Ah, but Prokhorov is "gaining momentum," the Times informs us, several paragraphs before reassuring us that Prokhorov is "fundamentally unelectable as a billionaire playboy." OK, fine.

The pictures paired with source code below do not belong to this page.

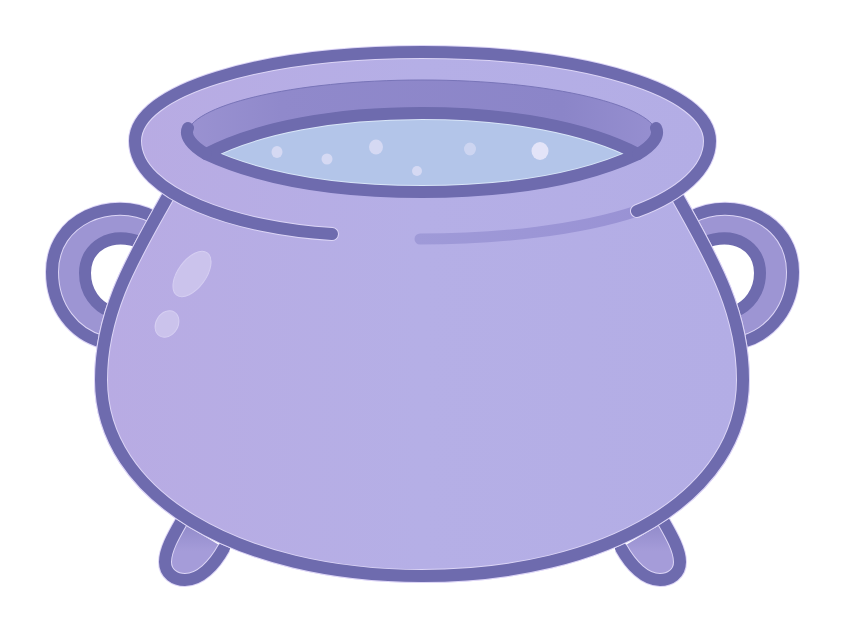
<!DOCTYPE html>
<html lang="en">
<head>
<meta charset="utf-8">
<title>Cauldron</title>
<style>
:root {
  --paper: #ffffff;
  --outline: #6e6bae;
  --body: #b5afe6;
  --body-edge: #b8abe3;
  --handle: #9d95d3;
  --wall: #9089cb;
  --crease: #9f9ad8;
  --liquid: #b3c5e9;
  --bubble: #d5d9f3;
  --bubble-bright: #e3e4f8;
  --glint: #cbc3ec;
  --edge-light: #dcd5f6;
}
html, body { margin: 0; background: var(--paper); overflow: hidden; }
svg { display: block; width: 845px; height: 632px; }
.outline { fill: none; stroke: var(--outline); stroke-width: 12; stroke-linecap: round; stroke-linejoin: round; }
.edge-light { fill: none; stroke: var(--edge-light); stroke-width: 14; }
.handle-fill { fill: var(--handle); }
.paper { fill: var(--paper); }
.body-fill { fill: url(#body-shade); }
.foot-fill { fill: url(#foot-shade); }
.wall { fill: url(#wall-shade); }
.wall-edge { fill: none; stroke: #7874b8; stroke-width: 1; }
.liquid { fill: var(--liquid); }
.liquid-edge { fill: none; stroke: #d9e6f8; stroke-width: 14; }
.bubbles { fill: var(--bubble); }
.bubbles .bright { fill: var(--bubble-bright); }
.glints { fill: var(--glint); stroke: #d6cff2; stroke-width: 1; }
.crease { fill: none; stroke: url(#crease-fade); stroke-width: 11; stroke-linecap: round; }
</style>
</head>
<body>
<svg viewBox="0 0 845 632" role="img" aria-label="Purple cauldron filled with pale blue bubbling liquid">
  <defs>
    <linearGradient id="body-shade">
      <stop offset="0" stop-color="var(--body-edge)"/>
      <stop offset=".5" stop-color="var(--body)"/>
      <stop offset="1" stop-color="#b3ade5"/>
    </linearGradient>
    <linearGradient id="foot-shade" x1="0" y1="0" x2="0" y2="1">
      <stop offset=".1" stop-color="#948dcc"/>
      <stop offset=".5" stop-color="#a59cd9"/>
    </linearGradient>
    <linearGradient id="wall-shade">
      <stop offset="0" stop-color="#9a92d1"/>
      <stop offset=".2" stop-color="var(--wall)"/>
      <stop offset=".8" stop-color="#8b85c8"/>
      <stop offset="1" stop-color="#968fd0"/>
    </linearGradient>
    <linearGradient id="crease-fade" gradientUnits="userSpaceOnUse" x1="415" y1="0" x2="640" y2="0">
      <stop offset="0" stop-color="var(--crease)"/>
      <stop offset="1" stop-color="#9992d4"/>
    </linearGradient>
    <path id="body-shape" d="M168 196C137 252 101 308 101 380C101 496 238 576 422 576C607 576 743 496 743 380C743 308 708 252 677 196Z"/>
    <path id="rim-shape" d="M332 234C240 229 135 195 135 141C135 90 260 52 422 52C585 52 710 90 710 141C710 170 680 195 637 211"/>
    <path id="opening-shape" d="M187 135C187 106 292 80 422 80C552 80 657 106 657 135C657 168 552 192 422 192C292 192 187 168 187 135Z"/>
    <path id="liquid-shape" d="M206 154C258 127 335 113 422 113C509 113 586 127 638 154C584 179 510 192 422 192C334 192 260 179 206 154Z"/>
    <clipPath id="liquid-clip"><use href="#liquid-shape"/></clipPath>
    <g id="handle">
      <path class="handle-fill" d="M154 217C112 195 52 218 52 272C52 308 74 334 102 342L111 312C74 298 77 239 120 239L142 243Z"/>
      <path class="edge-light" d="M154 217C112 195 52 218 52 272C52 308 74 334 102 342"/>
      <path class="paper" d="M142 243C110 230 85 247 85 273C85 292 96 306 111 312Z"/>
      <path class="outline" d="M154 217C112 195 52 218 52 272C52 308 74 334 102 342M142 243C110 230 85 247 85 273C85 292 96 306 111 312"/>
    </g>
    <g id="foot">
      <path id="foot-shape" class="foot-fill" d="M181 522C173 536 165 550 165 562C165 574 175 580 185 580C200 580 214 566 224 548Z"/>
      <path class="edge-light" d="M181 522C173 536 165 550 165 562C165 574 175 580 185 580C200 580 214 566 224 548"/>
      <path class="outline" d="M181 522C173 536 165 550 165 562C165 574 175 580 185 580C200 580 214 566 224 548"/>
    </g>
  </defs>

  <rect class="paper" width="845" height="632"/>

  <g id="handles">
    <use href="#handle"/>
    <use href="#handle" transform="translate(845 0) scale(-1 1)"/>
  </g>
  <g id="feet">
    <use href="#foot"/>
    <use href="#foot" transform="translate(845 0) scale(-1 1)"/>
  </g>

  <g id="pot">
    <use href="#body-shape" class="edge-light"/>
    <use href="#body-shape" class="outline"/>
    <use href="#body-shape" class="body-fill" style="stroke:none" clip-path="none"/>
    <path class="edge-light" d="M168 196C137 252 101 308 101 380C101 496 238 576 422 576C607 576 743 496 743 380C743 308 708 252 677 196"/>
    <path class="outline" d="M168 196C137 252 101 308 101 380C101 496 238 576 422 576C607 576 743 496 743 380C743 308 708 252 677 196"/>
  </g>

  <g id="rim">
    <path class="body-fill" d="M332 234C240 229 135 195 135 141C135 90 260 52 422 52C585 52 710 90 710 141C710 170 680 195 637 211C580 230 500 239 420 239Z"/>
    <path class="crease" d="M420 239C500 239 580 230 637 211"/>
    <use href="#rim-shape" class="edge-light" stroke-linecap="round"/>
    <use href="#rim-shape" class="outline"/>
  </g>

  <g id="opening">
    <use href="#opening-shape" class="wall"/>
    <path class="wall-edge" d="M187 135C187 106 292 80 422 80C552 80 657 106 657 135"/>
    <use href="#liquid-shape" class="liquid"/>
    <use href="#liquid-shape" class="liquid-edge" clip-path="url(#liquid-clip)"/>
    <use href="#liquid-shape" class="outline"/>
    <path class="outline" d="M188 128C184 136 192 146 206 154M656 128C660 136 652 146 638 154"/>
  </g>

  <g class="bubbles">
    <ellipse cx="277" cy="152" rx="5.5" ry="6"/>
    <ellipse cx="327" cy="159" rx="5.5" ry="5.5"/>
    <ellipse cx="376" cy="147" rx="7" ry="7.5"/>
    <circle cx="417" cy="171" r="5"/>
    <ellipse cx="470" cy="149" rx="6" ry="6.5" opacity=".75"/>
    <ellipse class="bright" cx="540" cy="151" rx="8.5" ry="9"/>
  </g>

  <g class="glints">
    <ellipse cx="192" cy="274" rx="14" ry="26" transform="rotate(36 192 274)"/>
    <ellipse cx="167" cy="324" rx="11" ry="14" transform="rotate(32 167 324)"/>
  </g>
</svg>
</body>
</html>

But how does Prokhorov intend to prove he's not just some pawn in a rigged system?
Mr. Krasovsky, the campaign manager, dismissed this assertion, saying the campaign has in fact shown some of its claws.
The campaign slogan, for example, is "Demand more," nominally a reference to Mr. Prokhorov's goals for the economy.
But Mr. Krasovsky said it also hinted not so subtly that his candidate's stature is notably larger than Russia's current leaders: 6-foot-8, compared with Mr. Putin at 5-foot-7, or the current president, Dmitri A. Medvedev, at 5-foot-2.
"He is physically larger," Mr. Krasovsky said. "He looks good in a crowd."
Elect Prokhorov: He has no chance, but at least he looks like he should.
Prokhorov Is a New Kind of Russian Candidate: a Billionaire [New York Times]